I had intended to post some pictures from our sew-in for my next post----and I will in a day or two but that is not what is on my heart today. Distant friends, family and my blog readers may be wondering...............
Yesterday the State of Alabama went through the worst weather outbreak of tornadoes they have ever experienced. The weather guy says a "once in a lifetime weather event" and compared it to another similar outbreak from April 1974. Other states were involved, don't get me wrong, but I think Alabama bore the brunt of it. It may not be done yet as this heads to the East Coast and Atlantic Seaboard. You can read about it HERE or possibly you have read about it in your own local paper since it is on the AP wire. Or it may have made the national news blurbs. There is video on You Tube HERE of some of what we were seeing yesterday in weather coverage. There is also good information on the ABC 3340 weather blog HERE, a source that I use often.
Often when we have tornadoes in the state they seem to move in a track that roughly follows I-59 which angles across the state from Tuscaloosa on up towards Chattanooga, TN. The topography of the land made it a good spot to build the interstate but it looks like tornado alley. We watch our weather guys on ABC 3340 track them across the state----the tornadoes pop up and blessedly, peter out or pop back up in the clouds and dissipate before they quite get to Calhoun County.

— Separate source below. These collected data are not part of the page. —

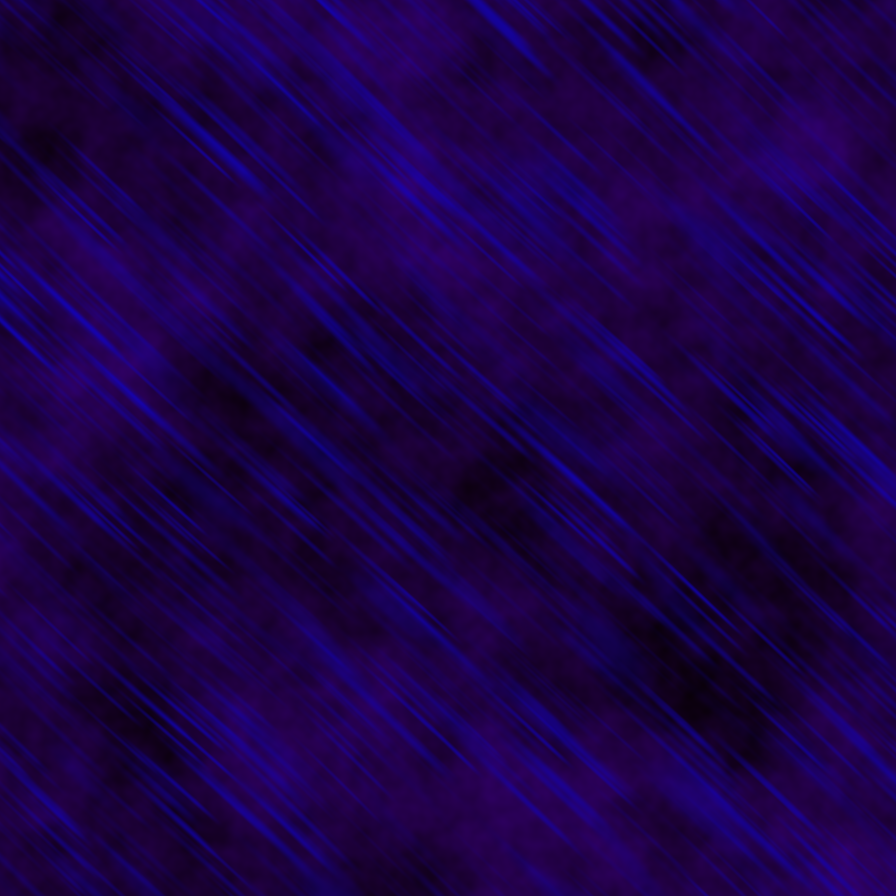
Give the GLSL for this texture, as a three.js fragment shader.

```glsl
// Draws slanted blue light streaks over dark, mottled violet clouds.
varying vec2 vUv;

const vec3 CLOUD_DARK = vec3(0.05, 0.0, 0.07);
const vec3 CLOUD_BRIGHT = vec3(0.183, 0.0, 0.39);
const vec3 STREAK_BLUE = vec3(0.06, 0.01, 0.80);

const float CLOUD_SCALE = 2.7;
const float CLOUD_CONTRAST = 0.68;
const int CLOUD_OCTAVES = 6;
const float OCTAVE_GAIN = 0.7;

const float STREAK_ANGLE = 0.75;    // radians below horizontal
const float STREAK_BEND = 0.012;
const int STREAK_LAYERS = 6;
const float COARSE_ROWS = 38.0;     // rows per unit in the widest layer
const float ROW_GROWTH = 1.2;
const float STREAKS_PER_UNIT = 3.6; // in the widest layer
const float LENGTH_FALLOFF = 0.45;  // extra streaks per unit, each layer
const float STREAK_SHARE = 0.42;    // share of cells holding a streak
const float STREAK_HALF_WIDTH = 0.3; // fraction of a row
const float STREAK_OPACITY = 0.62;
const float HAZE_OPACITY = 0.25;

float hash(vec2 p) {
  vec3 q = fract(vec3(p.xyx) * 0.1031);
  q += dot(q, q.yzx + 33.33);
  return fract((q.x + q.y) * q.z);
}

vec2 gradientAt(vec2 cell) {
  float angle = 6.28319 * hash(cell);
  return vec2(cos(angle), sin(angle));
}

float gradientNoise(vec2 p) {
  vec2 cell = floor(p);
  vec2 f = p - cell;
  vec2 fade = f * f * f * (f * (f * 6.0 - 15.0) + 10.0);
  vec2 e = vec2(1.0, 0.0);
  float a = dot(gradientAt(cell), f);
  float b = dot(gradientAt(cell + e.xy), f - e.xy);
  float c = dot(gradientAt(cell + e.yx), f - e.yx);
  float d = dot(gradientAt(cell + e.xx), f - e.xx);
  return mix(mix(a, b, fade.x), mix(c, d, fade.x), fade.y);
}

float cloudNoise(vec2 p) {
  float sum = 0.0;
  float amplitude = 1.0;
  for (int i = 0; i < CLOUD_OCTAVES; i++) {
    sum += amplitude * gradientNoise(p);
    p = mat2(1.6, 1.2, -1.2, 1.6) * p + 17.3;
    amplitude *= OCTAVE_GAIN;
  }
  return sum;
}

// One layer of tapered streaks; p.x runs along them, p.y across.
float streakLayer(vec2 p, float rows, float perUnit, float seed) {
  float row = floor(p.y * rows);
  float along = p.x * perUnit + 7.0 * hash(vec2(row, seed));
  vec2 id = vec2(floor(along), row) + seed * 13.7;

  float center = mix(0.3, 0.7, hash(id + 3.1));
  float offset = abs(fract(p.y * rows) - center);
  float profile = 1.0 - smoothstep(0.0, STREAK_HALF_WIDTH, offset);

  float t = fract(along);
  float taper = smoothstep(0.0, 0.6, t) * (1.0 - smoothstep(0.75, 1.0, t));

  float present = step(hash(id + 8.9), STREAK_SHARE);
  float strength = pow(hash(id + 21.7), 1.3);
  float clump = smoothstep(-0.25, 0.3, gradientNoise(p * vec2(4.0, 12.0) + 5.3));
  return present * strength * profile * taper * mix(0.35, 1.0, clump);
}

void main() {
  // Clouds
  float cloud = 0.5 + CLOUD_CONTRAST * cloudNoise(vUv * CLOUD_SCALE + 11.4);
  vec3 color = mix(CLOUD_DARK, CLOUD_BRIGHT, clamp(cloud, -0.15, 1.3));

  // Streak axes, slightly bent
  float s = sin(STREAK_ANGLE);
  float c = cos(STREAK_ANGLE);
  vec2 p = vec2(c * vUv.x - s * vUv.y, s * vUv.x + c * vUv.y) + 5.0;
  p.y += STREAK_BEND * gradientNoise(vUv * 2.5);

  // Soft blue haze drawn out along the streaks
  float haze = smoothstep(0.05, 0.55, gradientNoise(p * vec2(5.0, 34.0)));
  color = mix(color, STREAK_BLUE, HAZE_OPACITY * haze);

  // Streaks, from long and wide to short and fine
  float clear = 1.0;
  float rows = COARSE_ROWS;
  for (int i = 0; i < STREAK_LAYERS; i++) {
    float layer = float(i);
    float perUnit = STREAKS_PER_UNIT + LENGTH_FALLOFF * layer;
    clear *= 1.0 - STREAK_OPACITY * streakLayer(p, rows, perUnit, layer + 1.0);
    rows *= ROW_GROWTH;
  }
  color = mix(color, STREAK_BLUE, 1.0 - clear);

  gl_FragColor = vec4(max(color, 0.0), 1.0);
}
```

DJ and I breathe a sigh of relief and he goes out to check if any shingles blew off the house the next morning.
Yesterday that was not how these things were behaving. Wave after wave of tornadoes were coming and these were the long track kind. They were definitely down, staying down, 1/2 mile and at least a mile wide and nasty------and heading for extremely populated areas of the state. Tuscaloosa, Birmingham and its suburbs, downtown Cullman just to name a few areas that kept getting bombarded. Worse yet, we were seeing them form right in front of our eyes on the u-stream, on the video, because of the continuous weather coverage.
DJ and I are fine. One tornado tracked just a tad to the north of us apparently in a similar path as the Palm Sunday tornado in 1994---Piedmont and the Cherokee-Calhoun County line. (Mary Frances will remember that one and I knew about it even when I lived in IL) . It occurs to me now, that this was the very same tornado that was on the ground from MS, thru Tuscaloosa, Birmingham, Fultondale, Ohatchee in the northwest part of my county and then on to Rome and Ringgold, GA.
Later another would come up from the south end of the county. We were hearing parts of our more immediate area called out on the radio . There was rotation spotted on radar and moving towards the north. By that time we were without power for a couple hours. Following our tornado plan we sat in the bathroom and/or interior hallway with hard hats on. Skyler spent most of the day under the bed---he hears the sirens, weather alert radio, wind, blowing rain, thunder, he's gone. Even after that threat ended, another one seemed to be heading our way from Talledega but that one did seem to peter out and go away. We went to bed. Anyway, we dodged the bullet in our immediate area. The northwestern part of the county was not so lucky. (Our house is sorta central Calhoun County)
Before the worst of the weather blew in from MS earlier in the afternoon, parts of the state had been hit by straight line winds. The NOA radio was going off about 6:30 in the morning. We did the hard hat routine around 7 a.m. Parts of the county already had trees down, damage to property and such. I had seen the pictures from an area west of Jacksonville (Pleasant Valley), near Ohatchee, Ragland, huge tree had fallen on the Victoria Inn in downtown Anniston from our local paper's website. A quilting acquaintance of mine that lives near J'ville had reported her roof was gone, lots of trees down, and outbuildings gone in that blast of weather. There was a death reported on the radio but that later proved to be incorrect. It cleared up, the sun came out, we had a 1/4 inch of rain in the gauge and no missing shingles. DJ was able to go to his morning doctor's appointment without detours or difficulties. We even went out to his fav spot for an early birthday lunch.
But it got worse, far worse last night. I don't know if you will be able to open this article in our local paper or not as you may need to be a subscriber. Anyway, it describes a situation similar to what they are finding all across the state. There are flattened houses that may or may not have survivors in them but they can't get to the houses to check due to downed trees and power lines.
Last night the reporters described people were being carried out by volunteers on doors or boards whatever they can find in Pleasant Grove, near BHM. Things that WERE there are gone, just gone. The death toll is rising as search and rescue does its job and cleanup efforts begin. The National Guard has been called up.
No part of the country is immune to some form of natural disaster, I know. We personally are fine but others in the state are hurting, badly. Please keep them in your prayers.
Now, since the power is back on I have no excuses for not heading out to the kitchen to make that Dutch Apple Pie I promised the birthday boy. (THX Marilyn for the offer of your oven last night. Power came back on about 30 minutes after we spoke.)